Phillip Inman reports that MPs have “won” access to TTIP documents, but can only view and not record them (MPs to see TTIP papers under strict rules, 19 February). What can the justification for this secrecy be when at the same time the government (and the EU) insist that TTIP is a good deal for all of us? Usually, when an individual or organisation has something that will benefit you, they are eager to tell you about it. With the honourable exception of Caroline Lucas, and I would hope some others, it seems incredible that our MPs either are, or are pretending to be, insouciant to the irony that they are being grudgingly granted limited access only to the details of a treaty that will demote the interests of democratically elected governments below those of multinational corporations.
Because Dave, it’s still being negotiated. Contract negotiations are not held in public. It’s the final agreement that is then presented for approval or rejection.
I can understand why Unite is concentrating on the NHS, which it hopes will be exempt from TTIP, but the implications go far wider (Report, 22 February). Few commentators seem aware of the negative effect of TTIP on our ability to tackle climate change. Suppose in 10 to 15 years that several fracking firms were operating in the UK and the government decided the continued extraction of shale gas or shale oil were incompatible with our climate change commitments. Under TTIP, those companies could sue the British government and the result would either be massive compensation or the repeal of the UK’s Climate Change Act. The decision will not be taken by politicians, but by unaccountable lawyers meeting in secret and applying the terms of the trade deal.

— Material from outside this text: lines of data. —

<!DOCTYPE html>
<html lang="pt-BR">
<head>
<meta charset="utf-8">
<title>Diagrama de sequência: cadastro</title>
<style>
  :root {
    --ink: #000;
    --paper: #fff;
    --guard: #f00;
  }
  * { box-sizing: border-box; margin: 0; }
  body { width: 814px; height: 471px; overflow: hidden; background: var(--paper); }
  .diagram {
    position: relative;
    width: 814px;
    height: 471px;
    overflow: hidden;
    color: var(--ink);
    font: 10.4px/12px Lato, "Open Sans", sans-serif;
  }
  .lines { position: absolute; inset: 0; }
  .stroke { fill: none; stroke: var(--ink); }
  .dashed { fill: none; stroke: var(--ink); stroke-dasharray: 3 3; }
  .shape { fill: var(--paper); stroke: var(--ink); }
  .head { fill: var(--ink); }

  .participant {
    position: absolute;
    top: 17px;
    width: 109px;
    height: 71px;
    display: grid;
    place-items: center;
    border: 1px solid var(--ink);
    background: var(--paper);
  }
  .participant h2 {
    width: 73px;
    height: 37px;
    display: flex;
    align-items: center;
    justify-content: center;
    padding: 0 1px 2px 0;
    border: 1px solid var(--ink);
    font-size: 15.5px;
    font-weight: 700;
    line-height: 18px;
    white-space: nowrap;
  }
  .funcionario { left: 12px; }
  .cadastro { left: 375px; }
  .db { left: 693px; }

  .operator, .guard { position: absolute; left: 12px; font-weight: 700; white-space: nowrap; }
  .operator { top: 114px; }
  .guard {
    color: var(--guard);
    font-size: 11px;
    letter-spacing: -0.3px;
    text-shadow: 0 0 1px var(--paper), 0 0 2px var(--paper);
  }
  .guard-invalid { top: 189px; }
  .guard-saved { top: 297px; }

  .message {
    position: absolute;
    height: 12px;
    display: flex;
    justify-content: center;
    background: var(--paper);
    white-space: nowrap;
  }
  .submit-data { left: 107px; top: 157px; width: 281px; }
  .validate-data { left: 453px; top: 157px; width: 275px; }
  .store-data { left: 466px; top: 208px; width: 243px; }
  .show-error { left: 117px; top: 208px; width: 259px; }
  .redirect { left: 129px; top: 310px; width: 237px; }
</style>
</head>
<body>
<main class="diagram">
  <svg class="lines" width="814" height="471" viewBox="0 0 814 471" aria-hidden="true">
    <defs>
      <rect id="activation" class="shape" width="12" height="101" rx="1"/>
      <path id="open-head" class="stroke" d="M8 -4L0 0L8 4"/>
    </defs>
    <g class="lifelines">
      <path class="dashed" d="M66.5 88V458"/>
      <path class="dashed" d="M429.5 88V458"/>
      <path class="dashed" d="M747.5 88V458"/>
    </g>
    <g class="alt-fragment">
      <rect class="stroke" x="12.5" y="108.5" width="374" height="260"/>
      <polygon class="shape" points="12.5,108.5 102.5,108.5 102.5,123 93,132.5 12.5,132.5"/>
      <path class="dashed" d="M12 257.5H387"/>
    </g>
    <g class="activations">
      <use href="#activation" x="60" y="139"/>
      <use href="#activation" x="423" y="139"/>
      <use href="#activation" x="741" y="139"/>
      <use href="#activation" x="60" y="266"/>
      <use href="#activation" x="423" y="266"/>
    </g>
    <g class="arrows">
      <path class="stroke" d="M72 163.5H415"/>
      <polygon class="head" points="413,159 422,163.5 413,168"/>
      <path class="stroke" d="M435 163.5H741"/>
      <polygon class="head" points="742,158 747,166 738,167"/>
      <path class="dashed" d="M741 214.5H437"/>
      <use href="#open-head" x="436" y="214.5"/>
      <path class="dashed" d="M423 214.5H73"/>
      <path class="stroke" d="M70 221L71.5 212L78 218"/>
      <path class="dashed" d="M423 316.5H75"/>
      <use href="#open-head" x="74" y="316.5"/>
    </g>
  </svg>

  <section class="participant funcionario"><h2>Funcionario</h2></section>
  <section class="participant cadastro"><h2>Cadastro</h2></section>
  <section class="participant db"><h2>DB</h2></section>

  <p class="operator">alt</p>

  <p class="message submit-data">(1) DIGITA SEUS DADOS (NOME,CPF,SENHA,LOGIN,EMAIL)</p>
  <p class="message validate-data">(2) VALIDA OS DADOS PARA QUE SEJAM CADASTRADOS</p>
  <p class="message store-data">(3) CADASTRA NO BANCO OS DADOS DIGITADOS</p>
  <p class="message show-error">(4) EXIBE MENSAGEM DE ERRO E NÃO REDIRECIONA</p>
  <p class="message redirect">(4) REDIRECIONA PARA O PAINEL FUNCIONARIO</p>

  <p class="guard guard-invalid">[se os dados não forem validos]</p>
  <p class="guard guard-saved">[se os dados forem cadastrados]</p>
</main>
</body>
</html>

Yes, quite, that’s the point of the ISDS provisions. To stop investors being screwed over by politicians changing their minds after they’ve made their investments. Andthey get to do so in courts not run by the governments or politicians doing the screwing over.

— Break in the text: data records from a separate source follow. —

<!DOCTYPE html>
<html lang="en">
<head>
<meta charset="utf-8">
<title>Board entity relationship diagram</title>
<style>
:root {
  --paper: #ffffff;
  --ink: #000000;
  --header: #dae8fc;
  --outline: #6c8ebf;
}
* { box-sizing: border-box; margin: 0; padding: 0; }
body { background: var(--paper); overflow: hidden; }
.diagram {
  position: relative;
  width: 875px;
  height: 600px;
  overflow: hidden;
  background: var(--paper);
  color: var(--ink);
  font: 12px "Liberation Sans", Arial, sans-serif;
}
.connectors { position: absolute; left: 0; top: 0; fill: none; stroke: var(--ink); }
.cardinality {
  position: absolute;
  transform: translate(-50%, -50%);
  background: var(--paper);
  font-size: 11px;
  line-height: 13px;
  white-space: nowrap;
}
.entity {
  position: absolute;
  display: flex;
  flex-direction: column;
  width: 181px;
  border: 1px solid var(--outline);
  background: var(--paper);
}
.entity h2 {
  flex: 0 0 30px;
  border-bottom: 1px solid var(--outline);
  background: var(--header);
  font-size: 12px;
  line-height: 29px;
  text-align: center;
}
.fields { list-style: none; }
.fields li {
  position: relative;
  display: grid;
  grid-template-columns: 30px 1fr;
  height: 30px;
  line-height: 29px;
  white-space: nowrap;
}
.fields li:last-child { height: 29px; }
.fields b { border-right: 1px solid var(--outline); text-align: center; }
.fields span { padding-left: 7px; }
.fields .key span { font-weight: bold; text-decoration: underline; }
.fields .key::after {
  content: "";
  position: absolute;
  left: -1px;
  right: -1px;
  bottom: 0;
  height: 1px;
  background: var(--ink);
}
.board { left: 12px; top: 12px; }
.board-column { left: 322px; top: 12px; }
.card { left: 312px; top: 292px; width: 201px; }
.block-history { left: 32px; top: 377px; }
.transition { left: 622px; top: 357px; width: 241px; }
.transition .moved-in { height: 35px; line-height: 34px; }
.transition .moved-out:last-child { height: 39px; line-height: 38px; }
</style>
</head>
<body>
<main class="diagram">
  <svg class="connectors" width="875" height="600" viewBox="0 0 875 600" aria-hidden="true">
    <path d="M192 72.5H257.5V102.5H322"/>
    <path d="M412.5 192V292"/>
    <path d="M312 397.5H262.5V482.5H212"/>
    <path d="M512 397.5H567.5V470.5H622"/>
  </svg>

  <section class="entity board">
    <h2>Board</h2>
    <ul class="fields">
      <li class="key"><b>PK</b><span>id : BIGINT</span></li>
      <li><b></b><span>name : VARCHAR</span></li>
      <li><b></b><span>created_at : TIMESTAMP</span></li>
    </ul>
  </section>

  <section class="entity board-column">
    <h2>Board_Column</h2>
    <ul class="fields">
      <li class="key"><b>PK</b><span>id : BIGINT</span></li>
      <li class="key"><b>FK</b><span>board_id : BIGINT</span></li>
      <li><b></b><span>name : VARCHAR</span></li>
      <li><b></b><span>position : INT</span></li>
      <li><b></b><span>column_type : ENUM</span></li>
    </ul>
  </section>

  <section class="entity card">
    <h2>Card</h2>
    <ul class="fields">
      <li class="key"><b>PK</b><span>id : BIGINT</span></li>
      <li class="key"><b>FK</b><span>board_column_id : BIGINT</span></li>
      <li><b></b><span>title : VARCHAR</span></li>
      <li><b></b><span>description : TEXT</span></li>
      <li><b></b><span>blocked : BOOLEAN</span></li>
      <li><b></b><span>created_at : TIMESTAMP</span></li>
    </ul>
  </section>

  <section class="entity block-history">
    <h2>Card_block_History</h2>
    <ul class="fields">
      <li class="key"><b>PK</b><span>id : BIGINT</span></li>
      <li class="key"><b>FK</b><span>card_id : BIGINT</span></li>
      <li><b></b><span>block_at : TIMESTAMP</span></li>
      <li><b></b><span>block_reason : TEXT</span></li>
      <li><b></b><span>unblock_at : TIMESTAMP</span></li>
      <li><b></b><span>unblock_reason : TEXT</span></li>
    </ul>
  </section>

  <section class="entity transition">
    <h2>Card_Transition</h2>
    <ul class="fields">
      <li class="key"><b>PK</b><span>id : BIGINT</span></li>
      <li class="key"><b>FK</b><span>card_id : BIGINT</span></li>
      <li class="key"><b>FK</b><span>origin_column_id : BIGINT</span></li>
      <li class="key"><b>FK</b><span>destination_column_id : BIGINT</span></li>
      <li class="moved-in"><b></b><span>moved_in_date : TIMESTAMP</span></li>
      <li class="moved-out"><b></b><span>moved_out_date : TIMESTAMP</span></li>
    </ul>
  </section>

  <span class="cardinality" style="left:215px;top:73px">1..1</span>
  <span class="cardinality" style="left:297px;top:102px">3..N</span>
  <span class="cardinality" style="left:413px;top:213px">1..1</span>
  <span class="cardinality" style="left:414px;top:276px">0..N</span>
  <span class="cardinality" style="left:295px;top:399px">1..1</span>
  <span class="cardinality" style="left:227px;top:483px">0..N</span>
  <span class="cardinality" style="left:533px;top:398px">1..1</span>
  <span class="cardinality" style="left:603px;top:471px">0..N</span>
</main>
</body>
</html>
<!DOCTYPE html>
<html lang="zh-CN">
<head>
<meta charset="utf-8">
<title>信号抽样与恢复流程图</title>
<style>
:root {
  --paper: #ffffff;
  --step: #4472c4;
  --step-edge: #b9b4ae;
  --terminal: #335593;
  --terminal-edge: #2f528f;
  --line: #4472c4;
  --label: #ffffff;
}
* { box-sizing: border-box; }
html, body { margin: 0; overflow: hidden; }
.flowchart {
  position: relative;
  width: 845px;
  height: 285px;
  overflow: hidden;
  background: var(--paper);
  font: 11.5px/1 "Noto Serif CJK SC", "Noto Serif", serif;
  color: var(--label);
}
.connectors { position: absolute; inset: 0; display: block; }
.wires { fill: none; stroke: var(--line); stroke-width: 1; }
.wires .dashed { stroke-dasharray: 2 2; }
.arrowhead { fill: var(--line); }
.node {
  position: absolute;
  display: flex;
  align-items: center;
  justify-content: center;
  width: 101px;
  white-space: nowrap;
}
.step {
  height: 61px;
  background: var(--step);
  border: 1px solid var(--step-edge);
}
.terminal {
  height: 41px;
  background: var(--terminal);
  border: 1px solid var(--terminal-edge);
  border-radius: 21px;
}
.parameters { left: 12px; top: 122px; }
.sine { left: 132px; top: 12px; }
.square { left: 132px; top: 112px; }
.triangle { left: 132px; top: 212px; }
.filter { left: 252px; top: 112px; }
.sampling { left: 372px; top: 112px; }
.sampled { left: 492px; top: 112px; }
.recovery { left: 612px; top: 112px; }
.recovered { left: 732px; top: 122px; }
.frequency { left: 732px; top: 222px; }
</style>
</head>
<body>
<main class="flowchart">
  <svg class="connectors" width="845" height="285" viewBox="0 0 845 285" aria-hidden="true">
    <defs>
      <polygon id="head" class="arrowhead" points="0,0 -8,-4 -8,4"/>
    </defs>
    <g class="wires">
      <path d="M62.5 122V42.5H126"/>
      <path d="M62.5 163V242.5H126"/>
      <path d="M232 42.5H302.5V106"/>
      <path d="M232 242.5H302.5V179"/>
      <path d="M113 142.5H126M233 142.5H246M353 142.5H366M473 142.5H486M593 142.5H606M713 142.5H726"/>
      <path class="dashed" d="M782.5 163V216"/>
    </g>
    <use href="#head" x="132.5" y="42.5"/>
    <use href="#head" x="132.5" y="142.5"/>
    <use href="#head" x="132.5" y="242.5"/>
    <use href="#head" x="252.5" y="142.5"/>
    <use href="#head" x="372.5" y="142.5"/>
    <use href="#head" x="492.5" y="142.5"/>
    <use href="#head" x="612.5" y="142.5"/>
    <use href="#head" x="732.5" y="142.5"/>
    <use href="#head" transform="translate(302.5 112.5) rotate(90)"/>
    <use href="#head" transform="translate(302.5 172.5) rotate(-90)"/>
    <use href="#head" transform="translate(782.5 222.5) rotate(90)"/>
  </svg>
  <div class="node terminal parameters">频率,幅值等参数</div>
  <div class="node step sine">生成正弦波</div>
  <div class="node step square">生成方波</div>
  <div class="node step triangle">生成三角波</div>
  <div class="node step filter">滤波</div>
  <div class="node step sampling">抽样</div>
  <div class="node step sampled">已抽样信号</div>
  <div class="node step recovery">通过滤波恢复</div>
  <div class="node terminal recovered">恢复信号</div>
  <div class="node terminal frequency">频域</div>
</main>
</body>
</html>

That’s the whole fucking point.
It’s absolutely no different at all from compulsory purchase of your house for a railway line. Government can do this, undoubtedly, because the public good of the railway line overcomes your property rights. But they’ve got to pay you full market value, before the railway line plans, when they do so. Government can pass a law stopping fracking any time it likes. It’s just got to compensate those who have spent money developing fracking operations under the previous laws that allowed them to do so.